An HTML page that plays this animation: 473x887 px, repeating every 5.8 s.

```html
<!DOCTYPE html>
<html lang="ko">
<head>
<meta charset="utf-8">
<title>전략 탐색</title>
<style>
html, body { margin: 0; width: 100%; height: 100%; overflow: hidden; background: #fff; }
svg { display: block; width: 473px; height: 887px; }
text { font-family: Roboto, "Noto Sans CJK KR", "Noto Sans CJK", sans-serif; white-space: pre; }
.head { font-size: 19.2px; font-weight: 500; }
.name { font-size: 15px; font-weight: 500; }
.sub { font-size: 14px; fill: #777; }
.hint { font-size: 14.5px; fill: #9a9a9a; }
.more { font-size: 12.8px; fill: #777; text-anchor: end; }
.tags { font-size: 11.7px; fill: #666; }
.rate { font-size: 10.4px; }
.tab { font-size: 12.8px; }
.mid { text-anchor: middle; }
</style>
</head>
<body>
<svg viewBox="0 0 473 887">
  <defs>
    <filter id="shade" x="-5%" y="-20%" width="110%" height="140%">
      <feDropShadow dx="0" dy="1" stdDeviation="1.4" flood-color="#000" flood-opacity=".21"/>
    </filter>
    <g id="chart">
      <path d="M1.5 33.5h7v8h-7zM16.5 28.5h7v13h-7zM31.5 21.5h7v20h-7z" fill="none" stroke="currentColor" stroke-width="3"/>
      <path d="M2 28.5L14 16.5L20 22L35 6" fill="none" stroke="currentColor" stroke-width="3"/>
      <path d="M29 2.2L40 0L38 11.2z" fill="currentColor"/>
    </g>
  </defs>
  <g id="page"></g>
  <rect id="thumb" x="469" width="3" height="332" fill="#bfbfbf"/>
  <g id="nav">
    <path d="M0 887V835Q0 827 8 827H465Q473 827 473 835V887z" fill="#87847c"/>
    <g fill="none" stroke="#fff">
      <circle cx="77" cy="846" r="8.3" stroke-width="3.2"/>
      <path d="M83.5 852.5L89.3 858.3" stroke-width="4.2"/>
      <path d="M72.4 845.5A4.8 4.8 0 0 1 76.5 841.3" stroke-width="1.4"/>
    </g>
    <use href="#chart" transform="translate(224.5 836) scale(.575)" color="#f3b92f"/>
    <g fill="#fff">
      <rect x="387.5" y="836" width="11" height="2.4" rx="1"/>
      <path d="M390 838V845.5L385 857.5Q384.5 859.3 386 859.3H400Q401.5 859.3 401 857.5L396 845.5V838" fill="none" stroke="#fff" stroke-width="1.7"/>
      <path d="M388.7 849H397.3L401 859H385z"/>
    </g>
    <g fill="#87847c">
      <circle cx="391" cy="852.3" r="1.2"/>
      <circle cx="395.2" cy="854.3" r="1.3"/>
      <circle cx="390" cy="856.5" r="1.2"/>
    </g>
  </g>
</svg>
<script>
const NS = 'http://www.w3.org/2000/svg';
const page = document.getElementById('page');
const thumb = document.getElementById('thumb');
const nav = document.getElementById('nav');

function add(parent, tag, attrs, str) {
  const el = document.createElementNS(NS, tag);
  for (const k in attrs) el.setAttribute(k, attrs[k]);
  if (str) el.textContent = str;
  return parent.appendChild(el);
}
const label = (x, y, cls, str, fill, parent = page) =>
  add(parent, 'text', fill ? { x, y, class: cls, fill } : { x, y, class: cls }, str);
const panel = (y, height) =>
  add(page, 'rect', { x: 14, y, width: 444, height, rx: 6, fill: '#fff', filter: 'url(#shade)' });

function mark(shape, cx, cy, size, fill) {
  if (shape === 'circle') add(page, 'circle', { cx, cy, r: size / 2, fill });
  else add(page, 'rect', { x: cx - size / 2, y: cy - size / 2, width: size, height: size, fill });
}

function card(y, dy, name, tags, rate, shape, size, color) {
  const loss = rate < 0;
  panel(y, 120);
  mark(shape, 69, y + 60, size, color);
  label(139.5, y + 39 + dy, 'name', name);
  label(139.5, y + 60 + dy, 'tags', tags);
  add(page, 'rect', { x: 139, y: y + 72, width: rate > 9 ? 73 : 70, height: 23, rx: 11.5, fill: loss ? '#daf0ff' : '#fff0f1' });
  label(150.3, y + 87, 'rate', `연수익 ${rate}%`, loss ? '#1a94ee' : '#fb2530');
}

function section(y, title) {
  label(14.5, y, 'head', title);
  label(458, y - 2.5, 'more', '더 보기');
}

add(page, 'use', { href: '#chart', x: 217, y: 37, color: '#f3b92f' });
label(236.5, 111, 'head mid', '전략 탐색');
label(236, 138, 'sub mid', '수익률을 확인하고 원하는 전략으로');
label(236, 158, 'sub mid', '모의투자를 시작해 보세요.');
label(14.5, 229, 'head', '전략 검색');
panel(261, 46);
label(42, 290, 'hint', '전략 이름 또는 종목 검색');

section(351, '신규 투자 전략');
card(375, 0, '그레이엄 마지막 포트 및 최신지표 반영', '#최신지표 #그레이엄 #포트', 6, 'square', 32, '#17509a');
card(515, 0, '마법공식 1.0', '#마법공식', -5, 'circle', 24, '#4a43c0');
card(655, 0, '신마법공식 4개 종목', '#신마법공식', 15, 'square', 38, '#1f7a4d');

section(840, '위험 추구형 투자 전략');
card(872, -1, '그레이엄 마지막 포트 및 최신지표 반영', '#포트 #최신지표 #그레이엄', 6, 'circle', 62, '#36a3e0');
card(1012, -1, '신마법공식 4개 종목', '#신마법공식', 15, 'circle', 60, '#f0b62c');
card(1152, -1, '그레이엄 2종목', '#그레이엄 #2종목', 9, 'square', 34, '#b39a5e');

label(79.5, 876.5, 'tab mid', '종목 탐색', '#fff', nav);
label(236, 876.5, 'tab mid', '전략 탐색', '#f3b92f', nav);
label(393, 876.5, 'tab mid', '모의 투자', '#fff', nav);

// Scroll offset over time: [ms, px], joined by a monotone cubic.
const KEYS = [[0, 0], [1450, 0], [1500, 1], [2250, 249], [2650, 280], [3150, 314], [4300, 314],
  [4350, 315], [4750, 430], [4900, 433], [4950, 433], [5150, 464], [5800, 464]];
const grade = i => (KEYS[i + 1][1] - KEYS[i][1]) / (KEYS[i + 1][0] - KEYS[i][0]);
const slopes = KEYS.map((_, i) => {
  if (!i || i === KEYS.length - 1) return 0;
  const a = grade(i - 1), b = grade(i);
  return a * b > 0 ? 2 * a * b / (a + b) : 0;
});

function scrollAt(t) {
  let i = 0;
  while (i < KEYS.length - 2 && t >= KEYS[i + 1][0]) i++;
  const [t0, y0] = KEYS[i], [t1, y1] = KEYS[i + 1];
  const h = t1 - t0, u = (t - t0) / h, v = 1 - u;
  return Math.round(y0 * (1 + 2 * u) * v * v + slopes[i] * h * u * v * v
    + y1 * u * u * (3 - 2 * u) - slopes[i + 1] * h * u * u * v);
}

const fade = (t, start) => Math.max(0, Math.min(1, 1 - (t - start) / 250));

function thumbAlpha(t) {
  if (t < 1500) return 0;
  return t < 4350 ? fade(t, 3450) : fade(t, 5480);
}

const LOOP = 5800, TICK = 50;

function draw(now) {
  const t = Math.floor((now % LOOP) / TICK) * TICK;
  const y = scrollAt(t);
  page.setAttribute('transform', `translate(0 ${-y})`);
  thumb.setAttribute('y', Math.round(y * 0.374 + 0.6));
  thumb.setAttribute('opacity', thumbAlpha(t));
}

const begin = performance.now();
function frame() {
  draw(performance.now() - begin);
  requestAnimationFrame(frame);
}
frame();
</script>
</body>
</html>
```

▶ _WHAT NEEDS TO BE DONE_: The records above are to be restated word for word, in full.

▶ _WRITTEN ANSWER_:
An HTML page that plays this animation: 473x887 px, repeating every 5.8 s.

```html
<!DOCTYPE html>
<html lang="ko">
<head>
<meta charset="utf-8">
<title>전략 탐색</title>
<style>
html, body { margin: 0; width: 100%; height: 100%; overflow: hidden; background: #fff; }
svg { display: block; width: 473px; height: 887px; }
text { font-family: Roboto, "Noto Sans CJK KR", "Noto Sans CJK", sans-serif; white-space: pre; }
.head { font-size: 19.2px; font-weight: 500; }
.name { font-size: 15px; font-weight: 500; }
.sub { font-size: 14px; fill: #777; }
.hint { font-size: 14.5px; fill: #9a9a9a; }
.more { font-size: 12.8px; fill: #777; text-anchor: end; }
.tags { font-size: 11.7px; fill: #666; }
.rate { font-size: 10.4px; }
.tab { font-size: 12.8px; }
.mid { text-anchor: middle; }
</style>
</head>
<body>
<svg viewBox="0 0 473 887">
  <defs>
    <filter id="shade" x="-5%" y="-20%" width="110%" height="140%">
      <feDropShadow dx="0" dy="1" stdDeviation="1.4" flood-color="#000" flood-opacity=".21"/>
    </filter>
    <g id="chart">
      <path d="M1.5 33.5h7v8h-7zM16.5 28.5h7v13h-7zM31.5 21.5h7v20h-7z" fill="none" stroke="currentColor" stroke-width="3"/>
      <path d="M2 28.5L14 16.5L20 22L35 6" fill="none" stroke="currentColor" stroke-width="3"/>
      <path d="M29 2.2L40 0L38 11.2z" fill="currentColor"/>
    </g>
  </defs>
  <g id="page"></g>
  <rect id="thumb" x="469" width="3" height="332" fill="#bfbfbf"/>
  <g id="nav">
    <path d="M0 887V835Q0 827 8 827H465Q473 827 473 835V887z" fill="#87847c"/>
    <g fill="none" stroke="#fff">
      <circle cx="77" cy="846" r="8.3" stroke-width="3.2"/>
      <path d="M83.5 852.5L89.3 858.3" stroke-width="4.2"/>
      <path d="M72.4 845.5A4.8 4.8 0 0 1 76.5 841.3" stroke-width="1.4"/>
    </g>
    <use href="#chart" transform="translate(224.5 836) scale(.575)" color="#f3b92f"/>
    <g fill="#fff">
      <rect x="387.5" y="836" width="11" height="2.4" rx="1"/>
      <path d="M390 838V845.5L385 857.5Q384.5 859.3 386 859.3H400Q401.5 859.3 401 857.5L396 845.5V838" fill="none" stroke="#fff" stroke-width="1.7"/>
      <path d="M388.7 849H397.3L401 859H385z"/>
    </g>
    <g fill="#87847c">
      <circle cx="391" cy="852.3" r="1.2"/>
      <circle cx="395.2" cy="854.3" r="1.3"/>
      <circle cx="390" cy="856.5" r="1.2"/>
    </g>
  </g>
</svg>
<script>
const NS = 'http://www.w3.org/2000/svg';
const page = document.getElementById('page');
const thumb = document.getElementById('thumb');
const nav = document.getElementById('nav');

function add(parent, tag, attrs, str) {
  const el = document.createElementNS(NS, tag);
  for (const k in attrs) el.setAttribute(k, attrs[k]);
  if (str) el.textContent = str;
  return parent.appendChild(el);
}
const label = (x, y, cls, str, fill, parent = page) =>
  add(parent, 'text', fill ? { x, y, class: cls, fill } : { x, y, class: cls }, str);
const panel = (y, height) =>
  add(page, 'rect', { x: 14, y, width: 444, height, rx: 6, fill: '#fff', filter: 'url(#shade)' });

function mark(shape, cx, cy, size, fill) {
  if (shape === 'circle') add(page, 'circle', { cx, cy, r: size / 2, fill });
  else add(page, 'rect', { x: cx - size / 2, y: cy - size / 2, width: size, height: size, fill });
}

function card(y, dy, name, tags, rate, shape, size, color) {
  const loss = rate < 0;
  panel(y, 120);
  mark(shape, 69, y + 60, size, color);
  label(139.5, y + 39 + dy, 'name', name);
  label(139.5, y + 60 + dy, 'tags', tags);
  add(page, 'rect', { x: 139, y: y + 72, width: rate > 9 ? 73 : 70, height: 23, rx: 11.5, fill: loss ? '#daf0ff' : '#fff0f1' });
  label(150.3, y + 87, 'rate', `연수익 ${rate}%`, loss ? '#1a94ee' : '#fb2530');
}

function section(y, title) {
  label(14.5, y, 'head', title);
  label(458, y - 2.5, 'more', '더 보기');
}

add(page, 'use', { href: '#chart', x: 217, y: 37, color: '#f3b92f' });
label(236.5, 111, 'head mid', '전략 탐색');
label(236, 138, 'sub mid', '수익률을 확인하고 원하는 전략으로');
label(236, 158, 'sub mid', '모의투자를 시작해 보세요.');
label(14.5, 229, 'head', '전략 검색');
panel(261, 46);
label(42, 290, 'hint', '전략 이름 또는 종목 검색');

section(351, '신규 투자 전략');
card(375, 0, '그레이엄 마지막 포트 및 최신지표 반영', '#최신지표 #그레이엄 #포트', 6, 'square', 32, '#17509a');
card(515, 0, '마법공식 1.0', '#마법공식', -5, 'circle', 24, '#4a43c0');
card(655, 0, '신마법공식 4개 종목', '#신마법공식', 15, 'square', 38, '#1f7a4d');

section(840, '위험 추구형 투자 전략');
card(872, -1, '그레이엄 마지막 포트 및 최신지표 반영', '#포트 #최신지표 #그레이엄', 6, 'circle', 62, '#36a3e0');
card(1012, -1, '신마법공식 4개 종목', '#신마법공식', 15, 'circle', 60, '#f0b62c');
card(1152, -1, '그레이엄 2종목', '#그레이엄 #2종목', 9, 'square', 34, '#b39a5e');

label(79.5, 876.5, 'tab mid', '종목 탐색', '#fff', nav);
label(236, 876.5, 'tab mid', '전략 탐색', '#f3b92f', nav);
label(393, 876.5, 'tab mid', '모의 투자', '#fff', nav);

// Scroll offset over time: [ms, px], joined by a monotone cubic.
const KEYS = [[0, 0], [1450, 0], [1500, 1], [2250, 249], [2650, 280], [3150, 314], [4300, 314],
  [4350, 315], [4750, 430], [4900, 433], [4950, 433], [5150, 464], [5800, 464]];
const grade = i => (KEYS[i + 1][1] - KEYS[i][1]) / (KEYS[i + 1][0] - KEYS[i][0]);
const slopes = KEYS.map((_, i) => {
  if (!i || i === KEYS.length - 1) return 0;
  const a = grade(i - 1), b = grade(i);
  return a * b > 0 ? 2 * a * b / (a + b) : 0;
});

function scrollAt(t) {
  let i = 0;
  while (i < KEYS.length - 2 && t >= KEYS[i + 1][0]) i++;
  const [t0, y0] = KEYS[i], [t1, y1] = KEYS[i + 1];
  const h = t1 - t0, u = (t - t0) / h, v = 1 - u;
  return Math.round(y0 * (1 + 2 * u) * v * v + slopes[i] * h * u * v * v
    + y1 * u * u * (3 - 2 * u) - slopes[i + 1] * h * u * u * v);
}

const fade = (t, start) => Math.max(0, Math.min(1, 1 - (t - start) / 250));

function thumbAlpha(t) {
  if (t < 1500) return 0;
  return t < 4350 ? fade(t, 3450) : fade(t, 5480);
}

const LOOP = 5800, TICK = 50;

function draw(now) {
  const t = Math.floor((now % LOOP) / TICK) * TICK;
  const y = scrollAt(t);
  page.setAttribute('transform', `translate(0 ${-y})`);
  thumb.setAttribute('y', Math.round(y * 0.374 + 0.6));
  thumb.setAttribute('opacity', thumbAlpha(t));
}

const begin = performance.now();
function frame() {
  draw(performance.now() - begin);
  requestAnimationFrame(frame);
}
frame();
</script>
</body>
</html>
```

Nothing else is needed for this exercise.